As a former senior researcher, writer, and solution evangelist for Radware, Tammy Everts spent years researching the technical, business, and human factor sides of web/application performance. Before joining Radware, Tammy shared her research findings through countless blog posts, presentations, case studies, whitepapers, articles, reports, and infographics for Strangeloop Networks.
Last fall, Twitter founder Ev Williams gave an excellent talk at XOXO* in which he nailed down what makes some online ventures succeed, and others fail:
Yes, your company needs to have rock-solid technology and excellent management, but if what you’re offering doesn’t somehow make your users’ lives easier, then it will fail. So, how do we define convenience? According to Williams:
Like most clickbait, the title of this post isn’t quite accurate. For one thing, this post isn’t about a trick, it’s about a technique that’s been painstakingly developed and tested over the course of the past six years. And it isn’t weird — unless you think really, really smart ideas are weird.
Earlier this month, we released our quarterly State of the Union for ecommerce web performance. Today, I want to share the poster version of the infographics we created to accompany the report. Feel free to download and share.
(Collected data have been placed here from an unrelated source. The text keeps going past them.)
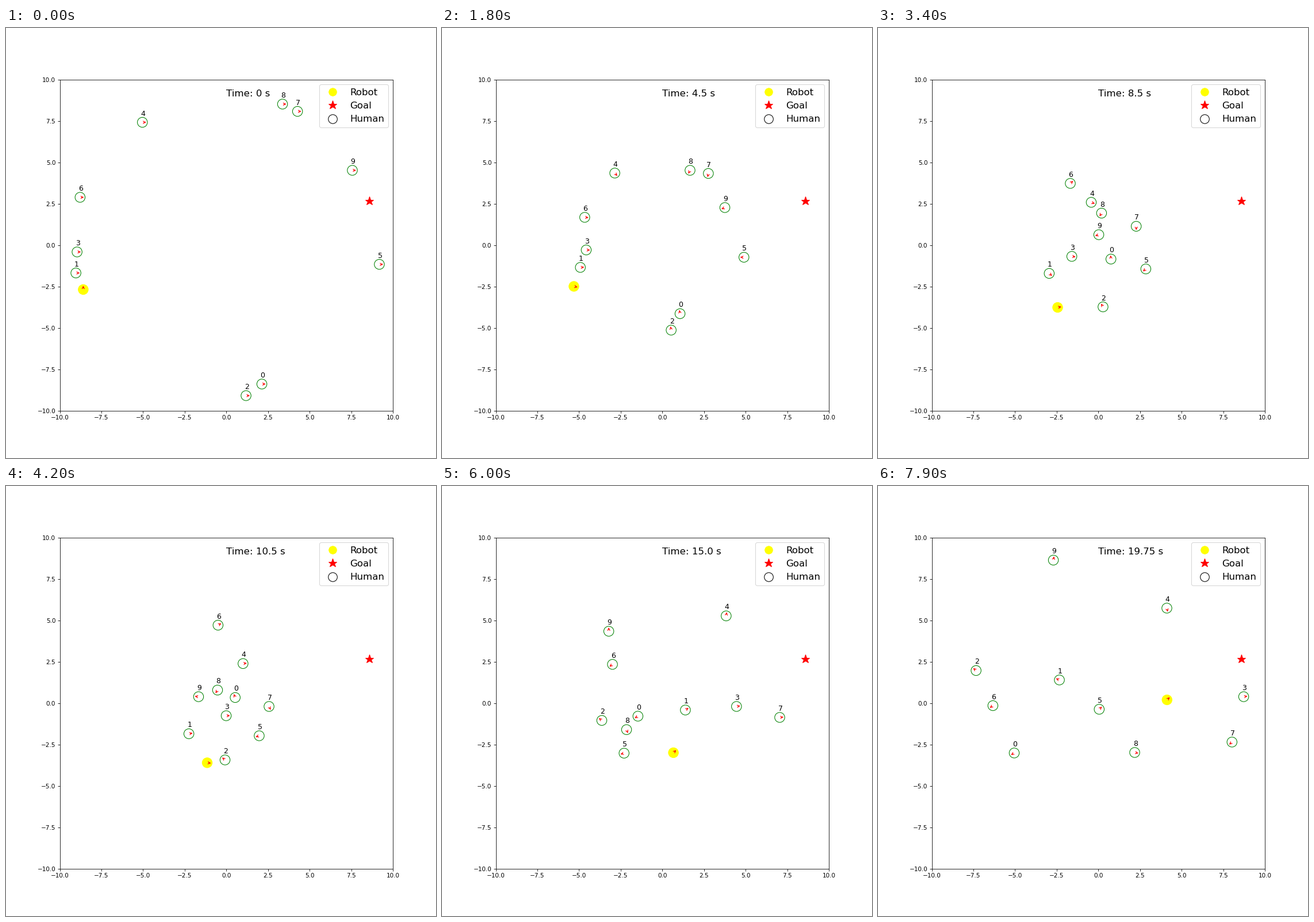
A matplotlib script for the animation above (8 s loop, 748 by 748 pixels).

```python
import numpy as np
import matplotlib.pyplot as plt
from matplotlib.animation import FuncAnimation
from matplotlib.lines import Line2D
from matplotlib.patches import ArrowStyle, Circle, FancyArrowPatch

STEPS, DT = 80, 0.25
RADIUS = 0.3
GOAL = (8.58, 2.67)

fig, ax = plt.subplots(figsize=(10, 10), dpi=74.8)
ticks = np.arange(-10, 10.1, 2.5)
ax.set(xlim=(-10, 10), ylim=(-10, 10), xticks=ticks, yticks=ticks)


def walk(start, *bends):
    """Spline from start (x, y) through a few bends (step, x, y)."""
    t, x, y = np.array([(0, *start), *bends], float).T
    pos = x + 1j * y
    leg = np.diff(pos) / np.diff(t)
    vel = np.empty_like(pos)
    vel[1:-1] = (pos[2:] - pos[:-2]) / (t[2:] - t[:-2])
    vel[0] = 1.5 * leg[0] - 0.5 * vel[1]
    vel[-1] = 1.5 * leg[-1] - 0.5 * vel[-2]

    def at(s):
        k = np.clip(np.searchsorted(t, s, side="right") - 1, 0, len(t) - 2)
        h = t[k + 1] - t[k]
        u = (s - t[k]) / h
        ease = u * u * (3 - 2 * u)
        return (pos[k] + ease * (pos[k + 1] - pos[k])
                + h * u * (1 - u) * ((1 - u) * vel[k] - u * vel[k + 1]))

    s = np.arange(STEPS, dtype=float)
    return at(s), np.angle(at(s) - at(s - 0.2))


class Agent:
    def __init__(self, path, start_angle=0, label="", **style):
        self.track, self.angle = path
        self.angle[0] = start_angle
        self.body = ax.add_patch(Circle((0, 0), RADIUS, **style))
        head = ArrowStyle("->", head_length=4, head_width=2)
        self.arrow = ax.add_patch(
            FancyArrowPatch((0, 0), (RADIUS, 0), color="red", arrowstyle=head))
        self.label = ax.text(0, 0, label, fontsize=12)

    def move(self, n):
        z = self.track[n]
        tip = z + RADIUS * np.exp(1j * self.angle[n])
        self.body.center = z.real, z.imag
        self.arrow.set_positions((z.real, z.imag), (tip.real, tip.imag))
        self.label.set_position((z.real - 0.1, z.imag + 0.4))


robot = walk((-8.59, -2.68), (18, -5.31, -2.49), (27, -3.71, -3.78),
             (42, -1.15, -3.6), (49, -0.8, -4.15), (54, -0.35, -3.9),
             (79, 4.12, 0.2))
humans = [
    walk((2.13, -8.39), (18, 1.06, -4.14), (42, 0.53, 0.34),
         (54, -0.5, -0.2), (79, -5.05, -3.01)),
    walk((-9.03, -1.68), (24, -3.84, -1.33), (42, -2.25, -1.85),
         (61, 1.5, -0.33), (67, 0.41, 0.2), (79, -2.34, 1.4)),
    walk((1.18, -9.09), (23, 0.37, -4.35), (42, -0.08, -3.43),
         (54, -2.46, -1.94), (79, -7.34, 1.97)),
    walk((-8.96, -0.41), (18, -4.57, -0.29), (42, -0.01, -0.76),
         (67, 6.18, 0.06), (79, 8.72, 0.39)),
    walk((-5.04, 7.42), (24, -2.03, 3.55), (42, 1, 2.39), (54, 3.41, 4.16),
         (67, 3.95, 6.66), (71, 3.7, 7.49), (79, 4.11, 5.74)),
    walk((9.18, -1.16), (22, 4.15, -0.77), (42, 1.97, -1.97),
         (54, -0.73, -2.42), (62, -2.45, -3), (79, 0.05, -0.37)),
    walk((-8.78, 2.89), (18, -4.66, 1.68), (27, -3.15, 2.54),
         (42, -0.5, 4.71), (54, -2.02, 3.13), (79, -6.33, -0.15)),
    walk((4.27, 8.08), (18, 2.76, 4.33), (42, 2.56, -0.2),
         (54, 5.47, -0.89), (70, 9.15, -0.88), (79, 8.02, -2.35)),
    walk((3.37, 8.52), (18, 1.66, 4.52), (42, -0.53, 0.79), (54, -1.56, -0.58),
         (60, -2.15, -1.6), (67, -0.74, -2.28), (79, 2.18, -2.98)),
    walk((7.56, 4.52), (18, 3.75, 2.27), (42, -1.67, 0.39),
         (54, -3.14, 3), (79, -2.7, 8.64)),
]
agents = [Agent(robot, np.pi / 2, color="yellow")]
agents += [Agent(path, label=str(i), fill=False, color="g")
           for i, path in enumerate(humans)]

goal = ax.plot(*GOAL, "r*", markersize=15)[0]
dot = dict(marker="o", color="w", markersize=15)
ax.legend([Line2D([], [], markerfacecolor="yellow", **dot), goal,
           Line2D([], [], markerfacecolor="w", markeredgecolor="k", **dot)],
          ["Robot", "Goal", "Human"], fontsize=16, loc="upper right")
clock = ax.text(0, 9, "", fontsize=16)


def update(n):
    for agent in agents:
        agent.move(n)
    clock.set_text(f"Time: {n * DT if n else 0} s")
    return []


anim = FuncAnimation(fig, update, frames=STEPS, interval=100,
                     repeat=True, repeat_delay=0)
plt.show()
```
And if you have any questions about any of these findings, let me know.
While TTI has improved since our last quarterly report, there is still a lot of room for improvement. To take a glass-half-full attitude, this represents a great opportunity for site owners who are ready to take the lead in delivering faster Time to Interact (TTI) for their shoppers.
Our newest quarterly performance state of the union, released earlier this week, analyzes the load time of the top 500 ecommerce sites and compares their current performance to their performance one year ago. Among other things, we learned that the median web page takes 9.3 seconds to load -- a 21% slowdown in the past twelve months.
While analyzing frame-by-frame page loads of the top 100 retail websites (for our most recent State of the Union for ecommerce web performance), I discovered that a surprising number of sites were making the same three design/usability mistakes over and over. These mistakes had a huge impact on how the pages rendered, and ultimately on the end user experience.
2013 was a great year for Radware on the research front. We released numerous studies and blog posts about topics ranging from ecommerce performance to the neuroscience behind mobile user expectations. Below I've corralled 55 amazing things you should know about how your visitors use the web.
It wouldn't be January without a crop of predictions for the new year, would it? I wouldn't call these predictions, exactly. I'm not a prophet. No crystal ball here. I'm just looking at trends, and perhaps applying a little hopeful thinking. 🙂